Here we need to really understand the changing buying center. Imagine that a senior engineer is looking for a particular type of pneumatic valve for a plant extension. The senior engineer is also the manufacturing manager and has just hired several final year engineering students as interns (ages 18-24). As manufacturing manager, the executive has a lot of urgent issues to handle like failures in a particular machine, a quality complaint in a particular batch a brewing shop-floor labor dispute.All this apart from keeping organizational politics in control with folks above/parallel to him like the General Manager, the Cost Accountant, the Production Planning/Sales folks etc. In other words, the otherwise very powerful B2B decision maker (i.e. Senior Engineer/Manufacturing Manager) still has all the organizational drama to manage- that has not changed a whole lot even with the Internet.
So what does the Manufacturing Manager do? She/he calls in an engineering intern and assigns the research tasks of finding the best pneumatic valve for the new application in the plant extension. Now our intern is off to work and starts by Googling “pneumatic valve” because that engineering class seems so long ago… and so goes the research.
In a day or two the intern is ready with her/his research but the manufacturing manager is too busy to meet. Finally, a meeting occurs where the Supply Chain Manager is also present. There was a salesperson who had pitched to the Supply Department some time ago but details have got a little fuzzy for the Supply Manager – and the intern’s research seems rather solid. Everyone decides to go with asking for quotes with the top three on the intern’s research list. The salesperson who had actually met the procurement folks six months ago does not have a place in the top three brands being considered.

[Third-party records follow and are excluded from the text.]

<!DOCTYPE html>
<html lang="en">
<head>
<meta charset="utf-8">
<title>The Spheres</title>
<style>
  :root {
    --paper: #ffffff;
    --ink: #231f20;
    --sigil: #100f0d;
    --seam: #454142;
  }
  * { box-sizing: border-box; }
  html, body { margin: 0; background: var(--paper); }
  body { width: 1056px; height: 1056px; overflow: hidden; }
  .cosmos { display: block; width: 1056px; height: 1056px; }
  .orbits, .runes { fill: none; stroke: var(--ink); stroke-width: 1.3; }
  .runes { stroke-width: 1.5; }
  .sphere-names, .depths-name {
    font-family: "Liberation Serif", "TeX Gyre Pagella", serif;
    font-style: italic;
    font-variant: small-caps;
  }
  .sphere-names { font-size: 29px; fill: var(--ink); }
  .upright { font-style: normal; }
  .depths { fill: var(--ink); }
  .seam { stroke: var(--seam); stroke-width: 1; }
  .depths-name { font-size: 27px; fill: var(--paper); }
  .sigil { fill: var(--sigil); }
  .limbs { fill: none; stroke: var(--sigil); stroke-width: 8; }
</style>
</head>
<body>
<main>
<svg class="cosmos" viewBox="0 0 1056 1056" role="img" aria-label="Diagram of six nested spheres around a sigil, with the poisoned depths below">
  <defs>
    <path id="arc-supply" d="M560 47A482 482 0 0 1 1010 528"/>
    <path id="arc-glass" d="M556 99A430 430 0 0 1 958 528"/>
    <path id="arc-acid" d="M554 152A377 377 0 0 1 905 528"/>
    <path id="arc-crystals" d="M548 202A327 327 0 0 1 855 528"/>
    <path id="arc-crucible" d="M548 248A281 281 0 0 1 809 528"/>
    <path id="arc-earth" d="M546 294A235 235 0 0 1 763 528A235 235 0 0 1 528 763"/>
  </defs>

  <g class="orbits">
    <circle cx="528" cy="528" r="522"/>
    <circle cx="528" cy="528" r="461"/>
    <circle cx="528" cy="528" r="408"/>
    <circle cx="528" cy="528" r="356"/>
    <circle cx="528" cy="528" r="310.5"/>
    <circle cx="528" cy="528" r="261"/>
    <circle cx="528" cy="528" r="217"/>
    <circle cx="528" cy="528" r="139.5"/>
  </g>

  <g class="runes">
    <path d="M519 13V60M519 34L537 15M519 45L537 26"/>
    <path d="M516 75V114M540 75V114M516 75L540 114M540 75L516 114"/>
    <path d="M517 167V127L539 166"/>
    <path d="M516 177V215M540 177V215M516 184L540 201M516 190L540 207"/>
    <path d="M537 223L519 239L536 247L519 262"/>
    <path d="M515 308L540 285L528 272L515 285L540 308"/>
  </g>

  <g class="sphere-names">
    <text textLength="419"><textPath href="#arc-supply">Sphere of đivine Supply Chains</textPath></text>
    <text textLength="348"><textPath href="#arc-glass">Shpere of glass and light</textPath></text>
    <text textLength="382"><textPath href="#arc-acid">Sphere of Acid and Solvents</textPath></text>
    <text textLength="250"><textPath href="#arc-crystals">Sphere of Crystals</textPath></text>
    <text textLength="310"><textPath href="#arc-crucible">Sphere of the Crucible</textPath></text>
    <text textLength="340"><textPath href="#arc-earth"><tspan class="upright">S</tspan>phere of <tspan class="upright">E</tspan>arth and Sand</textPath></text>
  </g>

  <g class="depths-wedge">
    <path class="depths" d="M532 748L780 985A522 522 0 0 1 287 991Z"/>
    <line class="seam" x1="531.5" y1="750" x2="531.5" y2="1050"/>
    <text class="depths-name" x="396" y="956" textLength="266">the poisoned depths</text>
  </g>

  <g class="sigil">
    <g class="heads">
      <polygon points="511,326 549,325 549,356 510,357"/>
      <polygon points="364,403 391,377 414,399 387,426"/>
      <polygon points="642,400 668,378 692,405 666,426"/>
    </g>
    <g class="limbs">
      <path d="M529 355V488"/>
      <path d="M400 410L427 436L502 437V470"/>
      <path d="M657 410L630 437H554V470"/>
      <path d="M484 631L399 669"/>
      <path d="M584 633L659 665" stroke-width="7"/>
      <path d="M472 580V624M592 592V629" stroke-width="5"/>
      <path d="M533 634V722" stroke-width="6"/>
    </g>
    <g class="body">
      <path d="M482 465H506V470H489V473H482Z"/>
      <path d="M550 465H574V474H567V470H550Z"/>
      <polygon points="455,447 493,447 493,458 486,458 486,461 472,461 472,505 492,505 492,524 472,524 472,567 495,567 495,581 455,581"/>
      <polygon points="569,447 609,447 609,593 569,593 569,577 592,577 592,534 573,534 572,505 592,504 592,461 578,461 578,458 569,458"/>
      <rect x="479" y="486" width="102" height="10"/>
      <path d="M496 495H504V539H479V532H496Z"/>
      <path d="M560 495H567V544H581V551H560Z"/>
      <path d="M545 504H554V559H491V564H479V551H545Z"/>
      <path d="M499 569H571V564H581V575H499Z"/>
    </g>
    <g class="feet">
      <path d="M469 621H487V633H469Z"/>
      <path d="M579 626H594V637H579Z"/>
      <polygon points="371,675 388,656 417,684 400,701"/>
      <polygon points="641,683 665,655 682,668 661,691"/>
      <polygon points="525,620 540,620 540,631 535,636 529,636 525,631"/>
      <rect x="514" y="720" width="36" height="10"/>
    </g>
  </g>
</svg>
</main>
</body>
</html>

Perhaps the salesperson organization finds out eventually that they were not even considered. All because of younger members of the buying center who would research online from a desktop/laptop and yes from their mobile phones and the salesperson organization did not show up either on searching or via Ads on the Internet. About StratoServe Digital Marketing Services.